Digest Authentication with Appcelerator Titanium HTTPClient

Digest Authentication with Appcelerator Titanium HTTPClient

I’ve been working with web technologies for over a decade and never had to touch Digest Access Authentication.  All of the services I had worked with had other solutions for authentication.  A few months back that all changed.  I was finishing up a mobile project, to be used for internal purposes for the client, when suddenly the API requirements changed.  They had implemented Digest Access Authentication with MD5.  Uh-oh.

What is Digest Authentication?

Let’s start small; I certainly had to.  Digest Access Authentication is a method for validating a user and granting them some access over HTTP.  It involves making a request, being presented with a challenge, answering that challenge with another request, and finally getting the resource originally requested.  It works like this:

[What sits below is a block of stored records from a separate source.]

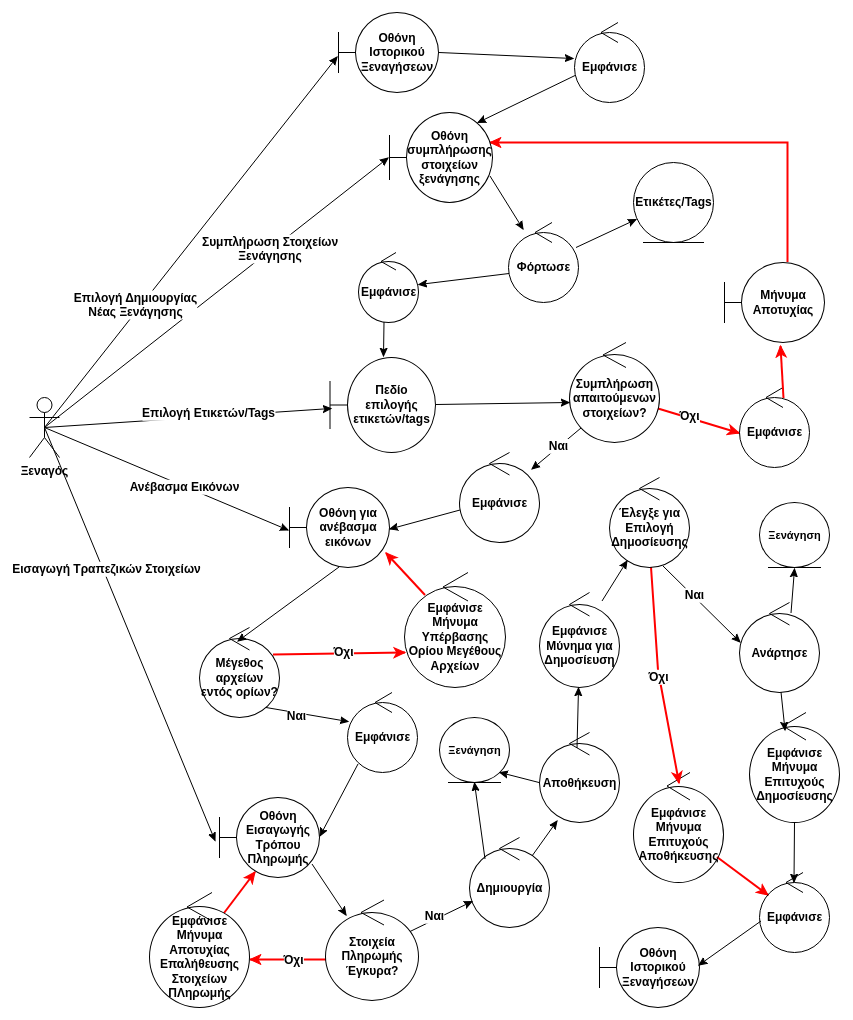
<!DOCTYPE html>
<html lang="el">
<head>
<meta charset="utf-8">
<title>Διάγραμμα ευρωστίας: Ξενάγηση</title>
<style>
:root { --ink: #000; --paper: #fff; --fail: #f00; }
* { box-sizing: border-box; }
body { margin: 0; background: var(--paper); }
.diagram {
  position: relative; width: 853px; height: 1020px; overflow: hidden;
  background: var(--paper); color: var(--ink);
  font: bold 12px/14.5px "Liberation Sans", Arial, sans-serif;
  text-align: center; white-space: nowrap;
}
.lines { position: absolute; left: 0; top: 0; fill: none; stroke: var(--ink); stroke-width: 1; }
.flow path { marker-end: url(#arrow); }
.failure { stroke: var(--fail); stroke-width: 2; }
.failure path { marker-end: url(#arrow-fail); }
.node {
  position: absolute; left: var(--x); top: var(--y); width: var(--w); height: var(--h);
  display: flex; align-items: center; justify-content: center;
  border: 1px solid var(--ink); border-radius: 50%;
}
.small { font-size: 11px; }
.label {
  position: absolute; left: var(--x); top: var(--y);
  transform: translate(-50%, -50%); background: var(--paper);
}
.actor-name { background: none; }
</style>
</head>
<body>
<main class="diagram">
  <svg class="lines" width="853" height="1020" viewBox="0 0 853 1020" aria-hidden="true">
    <defs>
      <marker id="arrow" markerUnits="userSpaceOnUse" markerWidth="10" markerHeight="10" refX="8" refY="5" orient="auto">
        <path d="M8 5 L0 8.5 L2 5 L0 1.5 Z" fill="#000" stroke="#000"/>
      </marker>
      <marker id="arrow-fail" markerUnits="userSpaceOnUse" markerWidth="14" markerHeight="14" refX="12" refY="7" orient="auto">
        <path d="M12 7 L1 12 L4 7 L1 2 Z" fill="#f00" stroke="#f00"/>
      </marker>
    </defs>

    <g class="actor">
      <circle cx="44.5" cy="405" r="7.5"/>
      <path d="M44.5 412.500V437.500M29.500 417.500H59.500M44.500 437.500L29.500 457.500M44.500 437.500L59.500 457.500"/>
    </g>

    <g class="boundary-bars">
      <path d="M338.500 32V73M338.500 52.500H355"/>
      <path d="M389.500 135V180M389.500 157.500H407"/>
      <path d="M330 381V429M330 405H348"/>
      <path d="M724.500 282V323M724.500 302.500H741"/>
      <path d="M289.500 507V548M289.500 527.500H306"/>
      <path d="M219.500 817V858M219.500 837.500H236"/>
      <path d="M599.500 947V988M599.500 967.500H616"/>
    </g>

    <g class="entity-bases">
      <path d="M643 242.500H704"/>
      <path d="M768 567.500H821"/>
      <path d="M448 782.500H501"/>
    </g>

    <g class="control-ticks">
      <path d="M618 22.500L601 32.500L618 42.500"/>
      <path d="M552 222.500L535 232.500L552 242.500"/>
      <path d="M396 252.500L381 261.500L396 270"/>
      <path d="M626 342.500L603 355L626 367.500"/>
      <path d="M783 387.500L766 397.500L783 407.500"/>
      <path d="M509.500 452.500L489.500 463.500L509.500 475"/>
      <path d="M659.500 477.500L639.500 488.500L659.500 500"/>
      <path d="M589.500 592.500L569.500 604.500L589.500 616"/>
      <path d="M789.500 602.500L769.500 613.500L789.500 625"/>
      <path d="M468 572.500L443 587L468 601"/>
      <path d="M249.500 627.500L229.500 638.500L249.500 650"/>
      <path d="M392 692.500L375 702.500L392 712.500"/>
      <path d="M589.500 732.500L569.500 743.500L589.500 755"/>
      <path d="M806 712.500L783 726L806 740"/>
      <path d="M690 772.500L667 786L690 800"/>
      <path d="M519.500 837.500L499.500 848.500L519.500 860"/>
      <path d="M803 872.500L786 882.500L803 892.500"/>
      <path d="M384 900L361 912.500L384 925"/>
      <path d="M212 892.500L187 907L212 921"/>
    </g>

    <g class="flow">
      <path d="M44.500 427.500L337 57"/>
      <path d="M44.500 427.500L388 158"/>
      <path d="M44.500 427.500L331 408.500"/>
      <path d="M44.500 427.500L288 530"/>
      <path d="M44.500 427.500L215 840.500"/>
      <path d="M439 52.500L573 58.500"/>
      <path d="M575 75.500L478 122.500"/>
      <path d="M490 176L523 229"/>
      <path d="M576 247.500L636 219.500"/>
      <path d="M509 273.500L419 284.500"/>
      <path d="M384 322L383.500 356"/>
      <path d="M436 404.500L569 402.500"/>
      <path d="M581 428L532 469"/>
      <path d="M460 510L390 529"/>
      <path d="M339 567L238 641"/>
      <path d="M266 707.500L348 721.500"/>
      <path d="M358 764L320 836"/>
      <path d="M312 864L346 915"/>
      <path d="M410 931.500L472 901.500"/>
      <path d="M485 859L474.500 783"/>
      <path d="M532 856L557 821"/>
      <path d="M539 782.500L500 772.500"/>
      <path d="M577 748L578.500 688"/>
      <path d="M602 601L627 561"/>
      <path d="M663 566L740 642"/>
      <path d="M791 613L794.500 569"/>
      <path d="M781 692L785 730"/>
      <path d="M794.500 822L794 882"/>
      <path d="M761 921L699 965"/>
    </g>

    <g class="failure">
      <path d="M658 408.500L739 433"/>
      <path d="M783.500 398L780.500 346"/>
      <path d="M787.500 262V142.500H490"/>
      <path d="M273 654.500L405 652.500"/>
      <path d="M425 595L386 553"/>
      <path d="M651 567L658 670L679 783"/>
      <path d="M717 857L768 895"/>
      <path d="M326 959.500H250"/>
      <path d="M224 913L255 872"/>
    </g>
  </svg>

  <div class="node" style="--x:355px;--y:12px;--w:84px;--h:81px">Οθόνη<br>Ιστορικού<br>Ξεναγήσεων</div>
  <div class="node" style="--x:574px;--y:32px;--w:71px;--h:71px">Εμφάνισε</div>
  <div class="node" style="--x:406px;--y:112px;--w:87px;--h:91px">Οθόνη<br>συμπλήρωσης<br>στοιχείων<br>ξενάγησης</div>
  <div class="node" style="--x:633px;--y:162px;--w:81px;--h:81px">Ετικέτες/Tags</div>
  <div class="node" style="--x:508px;--y:232px;--w:71px;--h:71px">Φόρτωσε</div>
  <div class="node" style="--x:358px;--y:261px;--w:61px;--h:62px">Εμφάνισε</div>
  <div class="node" style="--x:347px;--y:357px;--w:89px;--h:96px">Πεδίο<br>επιλογής<br>ετικετών/tags</div>
  <div class="node" style="--x:569px;--y:354px;--w:91px;--h:89px">Συμπλήρωση<br>απαιτούμενων<br>στοιχείων?</div>
  <div class="node" style="--x:741px;--y:262px;--w:84px;--h:81px">Μήνυμα<br>Αποτυχίας</div>
  <div class="node" style="--x:739px;--y:397px;--w:71px;--h:71px">Εμφάνισε</div>
  <div class="node" style="--x:459px;--y:463px;--w:81px;--h:80px">Εμφάνισε</div>
  <div class="node" style="--x:306px;--y:487px;--w:84px;--h:81px">Οθόνη για<br>ανέβασμα<br>εικόνων</div>
  <div class="node" style="--x:609px;--y:488px;--w:81px;--h:80px">Έλεγξε για<br>Επιλογή<br>Δημοσίευσης</div>
  <div class="node small" style="--x:759px;--y:502px;--w:71px;--h:66px">Ξενάγηση</div>
  <div class="node" style="--x:539px;--y:604px;--w:81px;--h:84px">Εμφάνισε<br>Μύνημα για<br>Δημοσίευση</div>
  <div class="node" style="--x:739px;--y:613px;--w:81px;--h:80px">Ανάρτησε</div>
  <div class="node" style="--x:404px;--y:586px;--w:102px;--h:102px">Εμφάνισε<br>Μήνυμα<br>Υπέρβασης<br>Ορίου Μεγέθους<br>Αρχείων</div>
  <div class="node" style="--x:199px;--y:638px;--w:81px;--h:80px">Μέγεθος<br>αρχείων<br>εντός ορίων?</div>
  <div class="node" style="--x:347px;--y:702px;--w:71px;--h:71px">Εμφάνισε</div>
  <div class="node small" style="--x:439px;--y:717px;--w:71px;--h:66px">Ξενάγηση</div>
  <div class="node" style="--x:539px;--y:743px;--w:81px;--h:80px">Αποθήκευση</div>
  <div class="node" style="--x:749px;--y:726px;--w:91px;--h:97px">Εμφάνισε<br>Μήνυμα<br>Επιτυχούς<br>Δημοσίευσης</div>
  <div class="node" style="--x:633px;--y:786px;--w:91px;--h:97px">Εμφάνισε<br>Μήνυμα<br>Επιτυχούς<br>Αποθήκευσης</div>
  <div class="node" style="--x:236px;--y:797px;--w:84px;--h:81px">Οθόνη<br>Εισαγωγής<br>Τρόπου<br>Πληρωμής</div>
  <div class="node" style="--x:469px;--y:848px;--w:81px;--h:80px">Δημιουργία</div>
  <div class="node" style="--x:759px;--y:882px;--w:71px;--h:71px">Εμφάνισε</div>
  <div class="node" style="--x:325px;--y:912px;--w:94px;--h:89px">Στοιχεία<br>Πληρωμής<br>Έγκυρα?</div>
  <div class="node" style="--x:149px;--y:906px;--w:101px;--h:102px">Εμφάνισε<br>Μήνυμα<br>Αποτυχίας<br>Επαλήθευσης<br>Στοιχείων<br>ΠΛηρωμής</div>
  <div class="node" style="--x:616px;--y:927px;--w:84px;--h:81px">Οθόνη<br>Ιστορικού<br>Ξεναγήσεων</div>

  <div class="label actor-name" style="--x:44.5px;--y:471px">Ξεναγός</div>
  <div class="label" style="--x:135.5px;--y:304.5px">Επιλογή Δημιουργίας<br>Νέας Ξενάγησης</div>
  <div class="label" style="--x:270px;--y:248.5px">Συμπλήρωση Στοιχείων<br>Ξενάγησης</div>
  <div class="label" style="--x:208.5px;--y:413px">Επιλογή Ετικετών/Tags</div>
  <div class="label" style="--x:184.5px;--y:487px">Ανέβασμα Εικόνων</div>
  <div class="label" style="--x:106.5px;--y:569px">Εισαγωγή Τραπεζικών Στοιχείων</div>
  <div class="label" style="--x:689.5px;--y:416px">Όχι</div>
  <div class="label" style="--x:558.5px;--y:446px">Ναι</div>
  <div class="label" style="--x:343.5px;--y:652px">Όχι</div>
  <div class="label" style="--x:296.5px;--y:716px">Ναι</div>
  <div class="label" style="--x:694.5px;--y:595px">Ναι</div>
  <div class="label" style="--x:658.5px;--y:677px">Όχι</div>
  <div class="label" style="--x:434.5px;--y:916px">Ναι</div>
  <div class="label" style="--x:293.5px;--y:960px">Όχι</div>
</main>
</body>
</html>
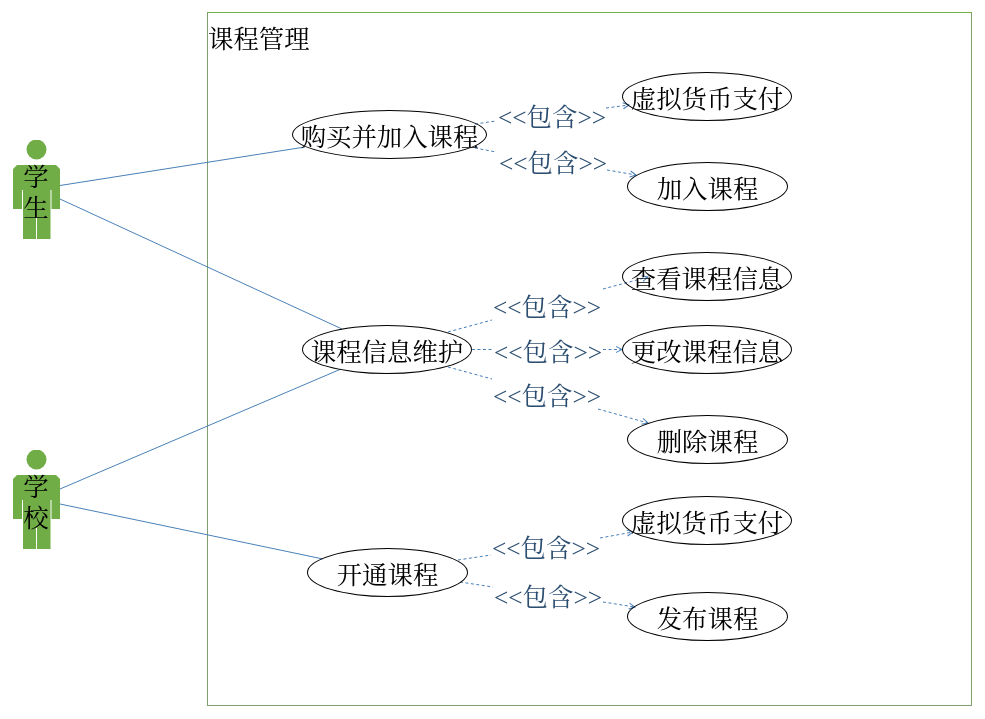
<!DOCTYPE html>
<html lang="zh-CN">
<head>
<meta charset="utf-8">
<title>课程管理</title>
<style>
:root {
  --paper: #fff;
  --ink: #000;
  --actor: #70ad47;
  --frame: #7f9f6c;
  --link: #4a80b8;
  --include: #2b4d70;
}
* { box-sizing: border-box; }
html, body { margin: 0; overflow: hidden; background: var(--paper); }
.diagram {
  position: relative;
  width: 985px;
  height: 719px;
  overflow: hidden;
  color: var(--ink);
  font: 25.4px/32px "Noto Serif CJK SC", serif;
  white-space: nowrap;
}
.system {
  position: absolute;
  left: 207px; top: 12px;
  width: 765px; height: 694px;
  border: 1px solid var(--frame);
  border-top-color: var(--actor);
}
.system h1 { margin: 8px 0 0; font: inherit; }
.links { position: absolute; left: 0; top: 0; }
.association { stroke: var(--link); fill: none; }
.include-line { stroke: var(--link); fill: none; stroke-dasharray: 3 2.5; }
.usecase {
  position: absolute;
  width: 161px; height: 49px;
  display: flex;
  align-items: center;
  justify-content: center;
  border: 1px solid var(--ink);
  border-radius: 50%;
}
.usecase.wide { width: 170px; }
.usecase.widest { width: 195px; }
.include {
  position: absolute;
  width: 110px;
  text-align: center;
  color: var(--include);
  font-family: "Liberation Serif", "Noto Serif CJK SC", serif;
}
.actor {
  position: absolute;
  left: 13px;
  width: 47px; height: 100px;
  padding-top: 20px;
  text-align: center;
}
.actor svg { position: absolute; left: 0; top: 0; fill: var(--actor); }
.actor span { position: relative; display: block; width: 46px; line-height: 31px; }
</style>
</head>
<body>
<main class="diagram">
  <section class="system"><h1>课程管理</h1></section>

  <svg class="links" width="985" height="719" viewBox="0 0 985 719" aria-hidden="true">
    <defs>
      <marker id="arrow" markerWidth="8" markerHeight="8" refX="7" refY="4" orient="auto" markerUnits="userSpaceOnUse">
        <path d="M1 1L7 4L1 7" fill="none" stroke="#4a80b8"/>
      </marker>
    </defs>
    <g class="association">
      <line x1="60" y1="185.5" x2="305" y2="147"/>
      <line x1="60" y1="199" x2="342" y2="329"/>
      <line x1="60" y1="489" x2="341" y2="369"/>
      <line x1="60" y1="504" x2="323" y2="559"/>
    </g>
    <g class="include-line">
      <line x1="475" y1="124" x2="496" y2="121"/>
      <line x1="475" y1="148" x2="496" y2="152"/>
      <line x1="448" y1="332" x2="492" y2="320"/>
      <line x1="472" y1="349.5" x2="494" y2="349.5"/>
      <line x1="448" y1="367" x2="492" y2="379"/>
      <line x1="458" y1="560" x2="491" y2="555"/>
      <line x1="460" y1="582" x2="493" y2="587"/>
      <g marker-end="url(#arrow)">
        <line x1="606" y1="108" x2="629" y2="105"/>
        <line x1="607" y1="170" x2="636" y2="175"/>
        <line x1="603" y1="289" x2="648" y2="277"/>
        <line x1="603" y1="349.5" x2="622" y2="349.5"/>
        <line x1="598" y1="409" x2="648" y2="423"/>
        <line x1="600" y1="538" x2="633" y2="532"/>
        <line x1="603" y1="602" x2="635" y2="607"/>
      </g>
    </g>
  </svg>

  <div class="actor" style="top:140px">
    <svg width="47" height="100" viewBox="0 0 47 100" aria-hidden="true">
      <defs>
        <g id="person">
          <circle cx="23.5" cy="9.5" r="10"/>
          <path d="M4 25H43L47 29V69H38.500V50H37.500V99H24V78H23V99H10V50H9V69H0V29Z"/>
        </g>
      </defs>
      <use href="#person"/>
    </svg>
    <span>学</span><span>生</span>
  </div>
  <div class="actor" style="top:450px">
    <svg width="47" height="100" viewBox="0 0 47 100" aria-hidden="true"><use href="#person"/></svg>
    <span>学</span><span>校</span>
  </div>

  <div class="usecase widest" style="left:292px;top:110px">购买并加入课程</div>
  <div class="usecase wide" style="left:302px;top:325px">课程信息维护</div>
  <div class="usecase" style="left:307px;top:548px">开通课程</div>

  <div class="usecase wide" style="left:622px;top:72px">虚拟货币支付</div>
  <div class="usecase" style="left:627px;top:162px">加入课程</div>
  <div class="usecase wide" style="left:622px;top:252px">查看课程信息</div>
  <div class="usecase wide" style="left:622px;top:325px">更改课程信息</div>
  <div class="usecase" style="left:627px;top:415px">删除课程</div>
  <div class="usecase wide" style="left:622px;top:496px">虚拟货币支付</div>
  <div class="usecase" style="left:627px;top:592px">发布课程</div>

  <div class="include" style="left:497px;top:101px">&lt;&lt;包含&gt;&gt;</div>
  <div class="include" style="left:498px;top:147px">&lt;&lt;包含&gt;&gt;</div>
  <div class="include" style="left:492px;top:291px">&lt;&lt;包含&gt;&gt;</div>
  <div class="include" style="left:493px;top:336px">&lt;&lt;包含&gt;&gt;</div>
  <div class="include" style="left:492px;top:380px">&lt;&lt;包含&gt;&gt;</div>
  <div class="include" style="left:491px;top:532px">&lt;&lt;包含&gt;&gt;</div>
  <div class="include" style="left:493px;top:581px">&lt;&lt;包含&gt;&gt;</div>
</main>
</body>
</html>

  1. Client sends request to the server
  2. Server responds with a nonce (number to be used once) with a status of 401
  3. Client makes another request to the server providing identification information
  4. Server evaluates whether the user is valid and if they are who they say are
  5. Server responds with desired resource

How do we do this in Titanium?

The idea is to send out requests like normal, check for a 401 status code, and respond to the presented challenge if applicable.  That is simple enough:

When I was originally tackling this problem I found a very helpful example on github by rollsroyc3: https://gist.github.com/rollsroyc3/6869880  The majority of the following code is from that example, but I made a few changes.

Before adding any code to actually handle the challenge, let’s take a step back.  Assuming you have multiple HTTPClients, like I did, every HTTPClient would need to be rewritten.  Instead, let’s encourage code reuse and turn this into a commonJS lib that wraps the HTTPClient.  Then we can have one HTTPClient that does Digest Authentication when it encounters a 401 status code and acts normally with all others:

(I use underscore.js a bit here, and you should too)

We can then require this in and use it:


This is just one example of how it can be accomplished.  Your needs may be different.  There are many more options available to the HTTPClient that are not exposed (like headers).  This was a quick and dirty solution to a last minute problem.

If I needed the library today for a new project I would modify it to make use of Backbone events.  Imagine different components being notified when a new request has been made, when that request has been met with Digest Access Authentication, and when the response is finally successful!  Evented networks are both a blessing and a curse.  Allowing various controllers to listen for updates to data is amazing, but if you’re not careful with cleanup then you’re begging for memory leaks.